Note that since you're given the subset of the reals rather than trying to construct the set, you could use a simpler definition. These following definitions are equivalent:

Let $\displaystyle S \subseteq \mathbb{R}, |S|=N,N\in\mathbb{Z},N>0$. Let the N-tuple $\displaystyle X=(a_1,a_2,\dots,a_N)$ be an ordering of the elements of $\displaystyle \displaystyle S$.

Definition 1: $\displaystyle \displaystyle X$ is in sequential order $\displaystyle \iff \forall i,j\in\{1,\dots,N\}: i < j \iff a_i < a_j$.

Definition 2: $\displaystyle \displaystyle X$ is in sequential order $\displaystyle \iff \forall i,j\in\{1,\dots,N\}: i < j \implies a_i < a_j$.

Definition 3: $\displaystyle \displaystyle X$ is in sequential order $\displaystyle \iff \forall i,j\in\{1,\dots,N\}, i < j:a_i < a_j$.
• Jul 3rd 2010, 09:39 AM
theon
Quote:

Originally Posted by undefined
N is a positive integer I suppose? If I'm understanding you correctly, then yes, your definitions work, except that you didn't mention that the set has a least element, for which A(n-1) is not defined.

Ordered sets are usually referred to as tuples. (Ordered pair is another name for 2-tuple, an ordered triple is a 3-tuple, etc.)

Note that since you're given the subset of the reals rather than trying to construct the set, you could use a simpler definition. These following definitions are equivalent:

Let $\displaystyle S \subseteq \mathbb{R}, |S|=N,N\in\mathbb{Z},N>0$. Let the N-tuple $\displaystyle X=(a_1,a_2,\dots,a_N)$ be an ordering of the elements of $\displaystyle \displaystyle S$.

Definition 1: $\displaystyle \displaystyle X$ is in sequential order $\displaystyle \iff \forall i,j\in\{1,\dots,N\}: i < j \iff a_i < a_j$.

Definition 2: $\displaystyle \displaystyle X$ is in sequential order $\displaystyle \iff \forall i,j\in\{1,\dots,N\}: i < j \implies a_i < a_j$.

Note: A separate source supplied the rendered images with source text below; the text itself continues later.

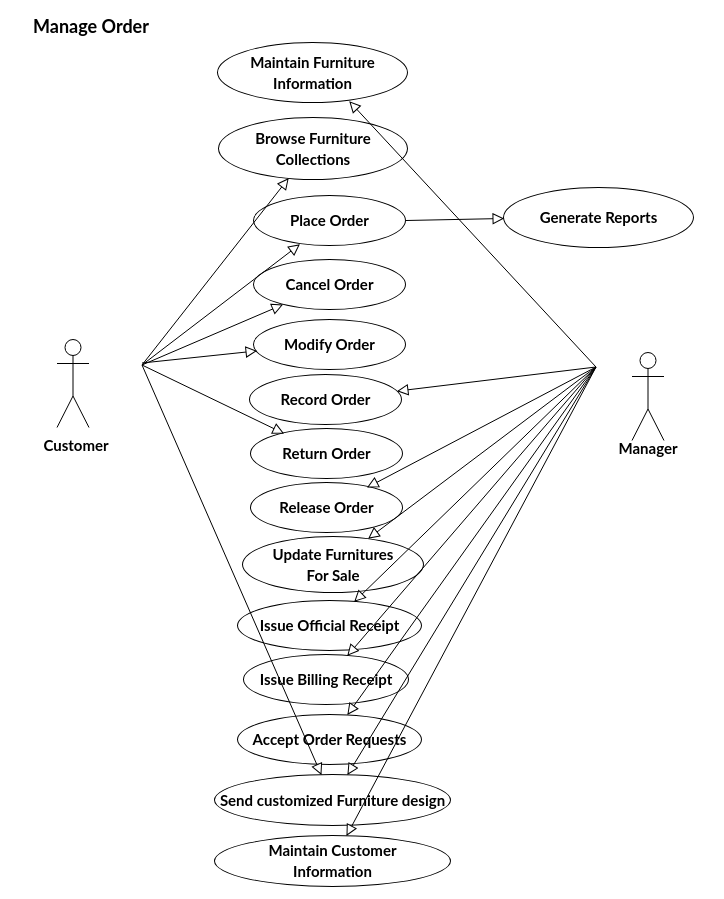
<!DOCTYPE html>
<html lang="en">
<head>
<meta charset="utf-8">
<title>Manage Order – Use Case Diagram</title>
<style>
:root { --ink: #000; --paper: #fff; }
* { box-sizing: border-box; margin: 0; padding: 0; }
html, body { width: 724px; height: 899px; overflow: hidden; background: var(--paper); }
.diagram {
  position: relative; width: 724px; height: 899px; overflow: hidden;
  color: var(--ink); font: 700 15px/21px Lato, "Open Sans", sans-serif;
}
h1 { position: absolute; left: 33px; top: 14px; font-size: 18px; line-height: 25px; white-space: nowrap; }
.use-case {
  position: absolute; left: var(--x); top: var(--y); width: var(--w); height: var(--h);
  display: flex; align-items: center; justify-content: center;
  border: 1px solid var(--ink); border-radius: 50%;
  text-align: center; white-space: nowrap;
}
.actor { position: absolute; width: 80px; display: flex; flex-direction: column; align-items: center; }
.actor svg { display: block; width: 34px; height: 90px; fill: none; stroke: var(--ink); }
.customer { left: 36px; top: 338px; }
.customer svg { margin-left: -7px; }
.customer span { margin-top: 7px; }
.manager { left: 608px; top: 351px; }
.manager svg { margin-left: -1px; }
.manager span { margin-top: -3px; }
.connections { position: absolute; left: 0; top: 0; stroke: var(--ink); }
.connections line { marker-end: url(#arrow); }
.arrowhead { fill: var(--paper); stroke: var(--ink); }
</style>
</head>
<body>
<main class="diagram">
  <h1>Manage Order</h1>

  <div class="use-case" style="--x:217px;--y:42px;--w:191px;--h:61px">Maintain Furniture<br>Information</div>
  <div class="use-case" style="--x:218px;--y:117px;--w:190px;--h:63px">Browse Furniture<br>Collections</div>
  <div class="use-case" style="--x:253px;--y:195px;--w:153px;--h:51px">Place Order</div>
  <div class="use-case" style="--x:503px;--y:187px;--w:191px;--h:61px">Generate Reports</div>
  <div class="use-case" style="--x:253px;--y:259px;--w:153px;--h:51px">Cancel Order</div>
  <div class="use-case" style="--x:253px;--y:319px;--w:153px;--h:51px">Modify Order</div>
  <div class="use-case" style="--x:249px;--y:374px;--w:153px;--h:51px">Record Order</div>
  <div class="use-case" style="--x:250px;--y:428px;--w:153px;--h:51px">Return Order</div>
  <div class="use-case" style="--x:250px;--y:482px;--w:153px;--h:51px">Release Order</div>
  <div class="use-case" style="--x:242px;--y:536px;--w:182px;--h:57px">Update Furnitures<br>For Sale</div>
  <div class="use-case" style="--x:237px;--y:600px;--w:185px;--h:51px">Issue Official Receipt</div>
  <div class="use-case" style="--x:243px;--y:654px;--w:166px;--h:51px">Issue Billing Receipt</div>
  <div class="use-case" style="--x:237px;--y:714px;--w:185px;--h:51px">Accept Order Requests</div>
  <div class="use-case" style="--x:214px;--y:774px;--w:237px;--h:52px">Send customized Furniture design</div>
  <div class="use-case" style="--x:214px;--y:835px;--w:237px;--h:52px">Maintain Customer<br>Information</div>

  <svg class="connections" width="724" height="899" viewBox="0 0 724 899" aria-hidden="true">
    <defs>
      <marker id="arrow" markerUnits="userSpaceOnUse" markerWidth="14" markerHeight="14" refX="11" refY="6" orient="auto">
        <path class="arrowhead" d="M1 1 11 6 1 11Z"/>
      </marker>
    </defs>
    <g id="customer-links">
      <line x1="142" y1="365" x2="288" y2="179"/>
      <line x1="142" y1="365" x2="299" y2="245"/>
      <line x1="142" y1="365" x2="282" y2="305"/>
      <line x1="142" y1="363" x2="256" y2="351"/>
      <line x1="142" y1="365" x2="283" y2="433"/>
      <line x1="142" y1="365" x2="321" y2="774"/>
    </g>
    <g id="manager-links">
      <line x1="596" y1="367" x2="350" y2="102"/>
      <line x1="596" y1="367" x2="398" y2="391"/>
      <line x1="596" y1="367" x2="368" y2="487"/>
      <line x1="596" y1="367" x2="369" y2="538"/>
      <line x1="596" y1="367" x2="355" y2="601"/>
      <line x1="596" y1="367" x2="348" y2="655"/>
      <line x1="596" y1="367" x2="348" y2="714"/>
      <line x1="596" y1="367" x2="348" y2="774"/>
      <line x1="596" y1="367" x2="347" y2="835"/>
    </g>
    <line id="report-link" x1="406" y1="220.5" x2="503" y2="218.5"/>
  </svg>

  <div class="actor customer">
    <svg viewBox="0 0 34 90" aria-hidden="true">
      <g id="stick-figure">
        <circle cx="17" cy="9.5" r="8"/>
        <path d="M17 17.5V58M1 25.5H33M1 89.5 17 58 33 89.5"/>
      </g>
    </svg>
    <span>Customer</span>
  </div>
  <div class="actor manager">
    <svg viewBox="0 0 34 90" aria-hidden="true"><use href="#stick-figure"/></svg>
    <span>Manager</span>
  </div>
</main>
</body>
</html>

Definition 3: $\displaystyle \displaystyle X$ is in sequential order $\displaystyle \iff \forall i,j\in\{1,\dots,N\}, i < j:a_i < a_j$.

Excellent! This addresses my query perfectly.

To answer your two questions: Yes, N is a positive integer. And A(n-1) is any arbitrary real.

Best regards